Fact or Fiction?
There are tons of stories like those mentioned above floating around, and they beg the question, are these really just stories? Is it possible that the Yeti is real? The remaining Bön sect followers certainly believe so, and—it turns out—many others do, too. In fact, there have been a considerable amount of sightings claimed, even in recent years, hence all the Hollywood films we have today on the topic.
Notable Sightings of Yeti Incident
A number of individuals travel to the Himalayas just to try and see the Yeti in its natural habitat: in isolation, in the mountains. Here are some of the most significant sightings in recent history.
The 1921 British Expedition

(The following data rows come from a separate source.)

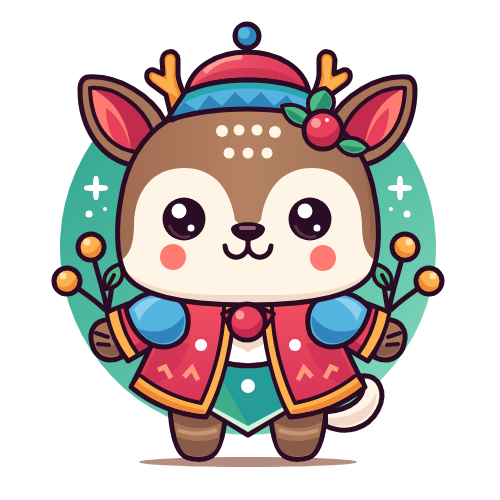
<!DOCTYPE html>
<html lang="en">
<head>
<meta charset="utf-8">
<title>Festive deer mascot</title>
<style>
:root{--ink:#2a0d24;--fur:#a87558;--fur-dark:#8a5a48;--cream:#fff5e6;--cream-shade:#f3d9c8;--red:#e8405a;--red-dark:#c22b4e;--pink:#ff7a70;--blue:#54b4e0;--blue-dark:#2f86bd;--teal:#259c98;--gold:#ffb04e;--orange:#f08a32;--leaf:#4dbb84;--leaf-dark:#2b8f6c}
html,body{margin:0;background:#fff;overflow:hidden}
svg{display:block;width:500px;height:500px}
.line{stroke:var(--ink);stroke-width:5;stroke-linejoin:round;stroke-linecap:round}
.thin{stroke-width:4}
.open{fill:none}
.fur{fill:var(--fur)}.fur-dark{fill:var(--fur-dark)}
.cream{fill:var(--cream)}.cream-shade{fill:var(--cream-shade)}
.red{fill:var(--red)}.red-dark{fill:var(--red-dark)}.pink{fill:var(--pink)}
.blue{fill:var(--blue)}.blue-dark{fill:var(--blue-dark)}.teal{fill:var(--teal)}
.gold{fill:var(--gold)}.orange{fill:var(--orange)}
.leaf{fill:var(--leaf)}.leaf-dark{fill:var(--leaf-dark)}
.white{fill:#fff}.ink{fill:var(--ink)}
</style>
</head>
<body>
<svg viewBox="0 0 500 500" role="img" aria-label="Smiling cartoon deer in a red festive coat and hat, holding berry twigs">
<defs>
<linearGradient id="backdrop" x1="0" y1="0" x2="1" y2="1"><stop offset="0" stop-color="#35a893"/><stop offset=".55" stop-color="#5cc2a8"/><stop offset="1" stop-color="#8fe0c2"/></linearGradient>
<linearGradient id="fur-tone" x1="0" y1="0" x2="1" y2="0"><stop offset="0" stop-color="#a06a50"/><stop offset=".5" stop-color="#b48263"/><stop offset="1" stop-color="#9f6c54"/></linearGradient>
<linearGradient id="coat-tone" x1="0" y1="0" x2="0" y2="1"><stop offset="0" stop-color="#f0505f"/><stop offset="1" stop-color="#d62f58"/></linearGradient>
<linearGradient id="hat-tone" x1="0" y1="0" x2="1" y2="0"><stop offset="0" stop-color="#f2606a"/><stop offset="1" stop-color="#dd3559"/></linearGradient>
<path id="head-shape" d="M168 120C142 136 126 164 121 198C116 224 116 254 124 272C138 298 190 305 248 305C306 305 358 298 372 272C380 254 380 224 375 198C370 164 354 136 328 120C286 104 210 104 168 120Z"/>
<clipPath id="head-clip"><use href="#head-shape"/></clipPath>
<path id="crown-shape" d="M186 92C191 68 216 52 247 52C279 52 304 68 309 92C276 76 220 76 186 92Z"/>
<clipPath id="crown-clip"><use href="#crown-shape"/></clipPath>
<path id="band-shape" d="M166 121L185 92C219 76 276 76 310 92L328 121C282 105 212 105 166 121Z"/>
<clipPath id="band-clip"><use href="#band-shape"/></clipPath>
<path id="sparkle" d="M0-12C2-12 3-11 3-3C11-3 12-2 12 0C12 2 11 3 3 3C3 11 2 12 0 12C-2 12-3 11-3 3C-11 3-12 2-12 0C-12-2-11-3-3-3C-3-11-2-12 0-12Z"/>
<g id="ear">
<path class="line fur" d="M165 121C152 96 119 75 88 77C82 78 80 83 80 90C80 126 99 160 136 166Z"/>
<path class="red-dark" d="M90 88C116 86 142 106 152 130L136 152C108 148 92 122 90 88Z"/>
<path class="pink" d="M90 88C116 100 128 122 131 151C106 144 91 120 90 88Z"/>
<path class="red" d="M106 108C119 116 128 134 131 151C115 147 106 132 106 108Z"/>
<path class="line thin open" d="M90 88C116 86 142 106 152 130M90 88C91 124 108 148 136 152"/>
</g>
<g id="antler">
<path class="line orange" d="M172 120L166 95L151 84C144 78 146 68 154 70L163 74L162 60C163 49 177 49 178 59L178 75C179 86 184 92 187 101L184 114Z"/>
<path class="gold" d="M168 92L153 80C150 76 152 73 156 75L167 80L166 60C168 54 173 55 174 60L173 77C174 88 178 92 179 98Z"/>
</g>
<g id="twig">
<path class="line open" d="M108 315C104 290 96 270 92 250M104 309C94 299 82 292 72 284M108 312C109 303 111 295 112 285"/>
<path class="line thin leaf" d="M106 289C101 277 107 268 120 264C126 276 121 287 106 289Z"/>
<path class="line thin open" d="M107 288L114 275"/>
<g id="berry"><circle class="line gold" cx="91" cy="247" r="13"/><path class="orange" d="M100 241A10.5 10.5 0 0 1 81 252C91 256 98 250 100 241Z"/><circle cx="87" cy="242" r="3.5" fill="#ffe3ae"/></g>
<use href="#berry" x="-24" y="34"/>
</g>
<g id="arm">
<path class="line fur" d="M112 320C95 318 88 331 92 344C95 358 108 364 122 357Z"/>
<path class="fur-dark" d="M94 342C98 354 109 359 120 354L116 343C108 349 101 348 94 342Z"/>
<path class="line thin open" d="M96 333L108 337M98 344L109 345"/>
<path class="line red" d="M107 312L138 300L168 338L128 361C118 348 110 330 107 312Z"/>
<path class="red-dark" d="M126 350L158 331L165 337L130 357Z"/>
<path class="gold" d="M109 314L118 310C121 327 128 342 137 353L129 358C119 345 112 330 109 314Z"/>
<path class="line thin open" d="M119 310C122 327 129 342 138 354"/>
</g>
<g id="leg">
<path class="line fur" d="M170 408C171 426 174 444 181 453C187 461 208 462 215 453C222 444 225 425 226 408Z"/>
<path class="fur-dark" d="M173 411L223 411L222 423C204 431 188 429 174 422Z"/>
<path class="fur-dark" d="M176 436C190 443 208 442 220 437C217 451 213 456 198 456C184 456 180 449 176 436Z"/>
<path d="M178 430C191 435 205 434 217 430" fill="none" stroke="#c4967a" stroke-width="4"/>
</g>
<g id="coat-panel">
<path class="line" fill="url(#coat-tone)" d="M173 300L234 304C233 342 222 388 206 417C178 415 151 404 131 387C146 359 158 329 173 300Z"/>
<path class="red-dark" d="M190 343C181 366 168 384 147 385L140 382L158 344Z" opacity=".5"/>
<path class="gold" d="M134 386L140 377C160 392 180 401 202 405C215 376 225 342 226 306L232 306C231 342 221 386 205 414C178 412 153 402 134 386Z"/>
<path class="orange" d="M134 386L137 381C158 398 180 406 204 410L205 414C178 412 153 402 134 386Z"/>
<path class="line thin open" d="M141 376C160 391 180 399 201 403C214 375 223 342 224 308"/>
<circle class="white" cx="201" cy="345" r="6"/>
<path d="M184 377L192 368L198 380M158 370L165 367L171 378" fill="none" stroke="#ff9a80" stroke-width="5"/>
</g>
<g id="sleeve">
<path class="line blue" d="M126 309C136 296 150 290 168 293C186 300 192 316 186 334C180 345 168 349 156 346C140 342 130 326 126 309Z"/>
<path class="blue-dark" d="M184 315C186 332 177 345 158 343C149 341 142 335 137 328C156 336 174 330 184 315Z"/>
<path d="M134 309C142 299 152 296 163 298C151 304 143 312 139 321Z" fill="#8bd0ee"/>
</g>
<g id="eye"><circle class="ink" cx="184" cy="219" r="21.5"/><circle class="white" cx="179" cy="211" r="7.5"/><circle class="white" cx="191" cy="228" r="3.5"/><path d="M169 225C173 236 183 239 190 236" fill="none" stroke="#5b3148" stroke-width="3"/></g>
</defs>

<g id="backdrop-disc">
<path fill="url(#backdrop)" d="M92 142A188 188 0 1 0 404 142Z"/>
<g class="white"><use href="#sparkle" x="96" y="188"/><use href="#sparkle" x="400" y="188"/><circle cx="89" cy="214" r="3.5"/><circle cx="407" cy="214" r="3.5"/><circle cx="105" cy="209" r="2"/><circle cx="391" cy="209" r="2"/></g>
</g>
<ellipse id="ground-shadow" cx="248" cy="462" rx="109" ry="5" fill="#b58d80"/>

<g id="tail">
<path class="line cream" d="M325 412C350 410 370 398 361 376C380 374 387 393 378 410C368 429 346 435 326 426Z"/>
<path class="cream-shade" d="M328 418C352 418 371 408 376 392C380 414 353 433 328 424Z"/>
</g>

<use href="#twig"/><use href="#twig" transform="matrix(-1 0 0 1 496 0)"/>
<use href="#leg"/><use href="#leg" transform="matrix(-1 0 0 1 496 0)"/>

<g id="tunic">
<path class="line cream" d="M220 300H276L284 372H212Z"/>
<path class="cream-shade" d="M228 318H268L276 350L248 358L222 350Z"/>
<path class="white" d="M230 340C236 350 242 346 248 353C254 346 260 350 266 340L272 364H224Z"/>
<path class="line teal" d="M222 362C239 367 257 367 274 362L292 408L248 435L204 408Z"/>
<path class="leaf" d="M220 376L248 425L207 406Z" opacity=".6"/>
<path d="M209 405L248 426L287 405L289 408L248 432L207 408Z" fill="#d6efd9"/>
<circle class="white" cx="248" cy="386" r="7"/>
</g>

<use href="#arm"/><use href="#arm" transform="matrix(-1 0 0 1 496 0)"/>
<use href="#coat-panel"/><use href="#coat-panel" transform="matrix(-1 0 0 1 496 0)"/>
<use href="#sleeve"/><use href="#sleeve" transform="matrix(-1 0 0 1 496 0)"/>

<use href="#ear"/><use href="#ear" transform="matrix(-1 0 0 1 495 0)"/>

<g id="head">
<use href="#head-shape" fill="url(#fur-tone)"/>
<g clip-path="url(#head-clip)">
<path class="fur-dark" d="M335 120C365 150 371 190 370 240L385 240V120Z" opacity=".5"/>
<path class="cream" d="M117 262C129 258 134 245 134 224C135 189 154 168 184 168C216 168 231 192 235 220L248 232L261 220C265 192 280 168 312 168C342 168 361 189 362 224C362 245 367 258 379 262V310H117Z"/>
<path class="cream-shade" d="M117 262C145 297 200 295 248 295C296 295 351 297 379 262V310H117Z"/>
</g>
<use href="#head-shape" class="line open"/>
<g class="cream"><circle cx="222" cy="131" r="6"/><circle cx="239" cy="130" r="5.5"/><circle cx="257" cy="130" r="5.5"/><circle cx="275" cy="132" r="6"/><circle cx="229" cy="153" r="5.5"/><circle cx="248" cy="153" r="5.5"/><circle cx="267" cy="153" r="5.5"/></g>
</g>

<g id="face">
<use href="#eye"/><use href="#eye" x="126"/>
<circle class="pink" cx="173" cy="257" r="13"/><circle class="pink" cx="323" cy="258" r="13"/>
<path class="line open" d="M248 237V246M225 246C226 261 246 261 248 246C250 261 270 261 271 246"/>
<path class="ink" d="M231 229C231 220 265 220 265 229C265 235 255 241 248 241C241 241 231 235 231 229Z"/>
<path d="M241 228H254" stroke="#8f6474" stroke-width="4" stroke-linecap="round"/>
</g>

<g id="collar-button">
<path class="line thin red" d="M232 309L222 314L230 327ZM264 309L274 314L266 327Z"/>
<circle class="line red" cx="247" cy="322" r="18"/>
<path class="red-dark" d="M262 317C266 330 254 341 240 336C234 333 232 329 232 325C244 334 256 329 262 317Z"/>
<circle cx="240" cy="315" r="4.5" fill="#ff9a9c"/>
</g>

<use href="#antler"/><use href="#antler" transform="matrix(-1 0 0 1 497 0)"/>

<g id="hat">
<use href="#crown-shape" fill="url(#hat-tone)"/>
<g clip-path="url(#crown-clip)"><path class="red-dark" d="M186 94C200 73 225 68 248 68C274 68 296 75 309 94Z" opacity=".6"/><path d="M206 71C214 62 226 58 240 57" fill="none" stroke="#ff9a94" stroke-width="5" stroke-linecap="round"/></g>
<use href="#crown-shape" class="line open"/>
<use href="#band-shape" class="blue"/>
<g clip-path="url(#band-clip)"><path class="blue-dark" d="M164 124L184 102L197 111L209 95L222 106L235 92L248 104L261 92L274 106L287 95L299 111L312 102L332 124C282 105 212 105 164 124Z"/><path d="M180 101C218 80 278 80 314 100" fill="none" stroke="#2aa6b0" stroke-width="7"/></g>
<use href="#band-shape" class="line open"/>
<path class="line open" d="M248 48V52"/>
<circle class="line blue-dark" cx="247" cy="36" r="12"/>
<circle class="blue" cx="244" cy="33" r="6"/>
</g>

<g id="berry-sprig">
<path class="line thin leaf" d="M310 113C304 98 312 90 325 88C337 96 337 108 325 117Z"/>
<path class="leaf-dark" d="M314 111L325 92C333 98 333 106 325 112Z"/>
<path class="line thin leaf" d="M307 127C292 127 284 118 282 106C296 102 308 109 312 119Z"/>
<path class="leaf-dark" d="M286 109C296 112 304 118 307 124C296 123 289 118 286 109Z"/>
<path class="line thin leaf" d="M336 143C346 134 360 137 369 148C360 159 344 158 336 143Z"/>
<path class="leaf-dark" d="M341 145L364 148C357 154 347 153 341 145Z"/>
<circle class="line red" cx="323" cy="130" r="19"/>
<path class="red-dark" d="M339 124C343 140 329 150 316 145C310 143 307 138 307 133C320 142 333 137 339 124Z"/>
<circle cx="316" cy="123" r="5" fill="#ff9a9c"/>
<circle class="white" cx="327" cy="120" r="2"/>
</g>
</svg>
</body>
</html>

Wonder where the term “abominable snowman” fits into the story of the Yeti/Glacier Being/Big Foot? Well, when the Brits explored Mount Everest in the early 20s, they came upon very large footprints in the snow. A sherpa told them these were the imprints of a “metoh-kangmi,” which translates roughly to “man-bear snow-man.” Later, when this expedition was covered by journalist Henry Newman, he made the mistake of translating “metoh” into “filthy” rather than “man-bear,” and then decided instead of the word filthy, he would use “abominable.” Thus was born the illusive Abominable Snowman, unseen but known for his very large footprints.
The 1921 British Expedition
Reinhold Messner’s 1980s Expedition
Called the most famous Yeti-hunter of all, Messner is known for having seen the Yeti during the 80s. He has since returned to the same spot in an effort to catch a glimpse of it again, but without any luck. However, it is his take on the mystery of the Yeti that really sets him apart from other Yeti-seekers. He claims it is not a crazy, half-human-half-bear, but in actuality, it’s just a type of bear whose species has yet to be identified—a cross between a brown bear and a polar bear.
Yeti hunter Messner(right)
When it comes to sightings, there are a countless number of them every year, but none have yet to prove that the Yeti really exists. And according to the Nepalese, we shouldn’t be looking. They warn that he’s a whistling, growling beast that can kill you with a single punch, and if you come upon him, they say, you have no chance at survival. But if this doesn’t deter you and you’re really up for taking the gamble, bare in mind that the Yeti is allegedly a nocturnal creature. So if you want any chance at catching a glimpse of him, you’ll have to try to do so during the nighttime. Stay safe, and happy hunting!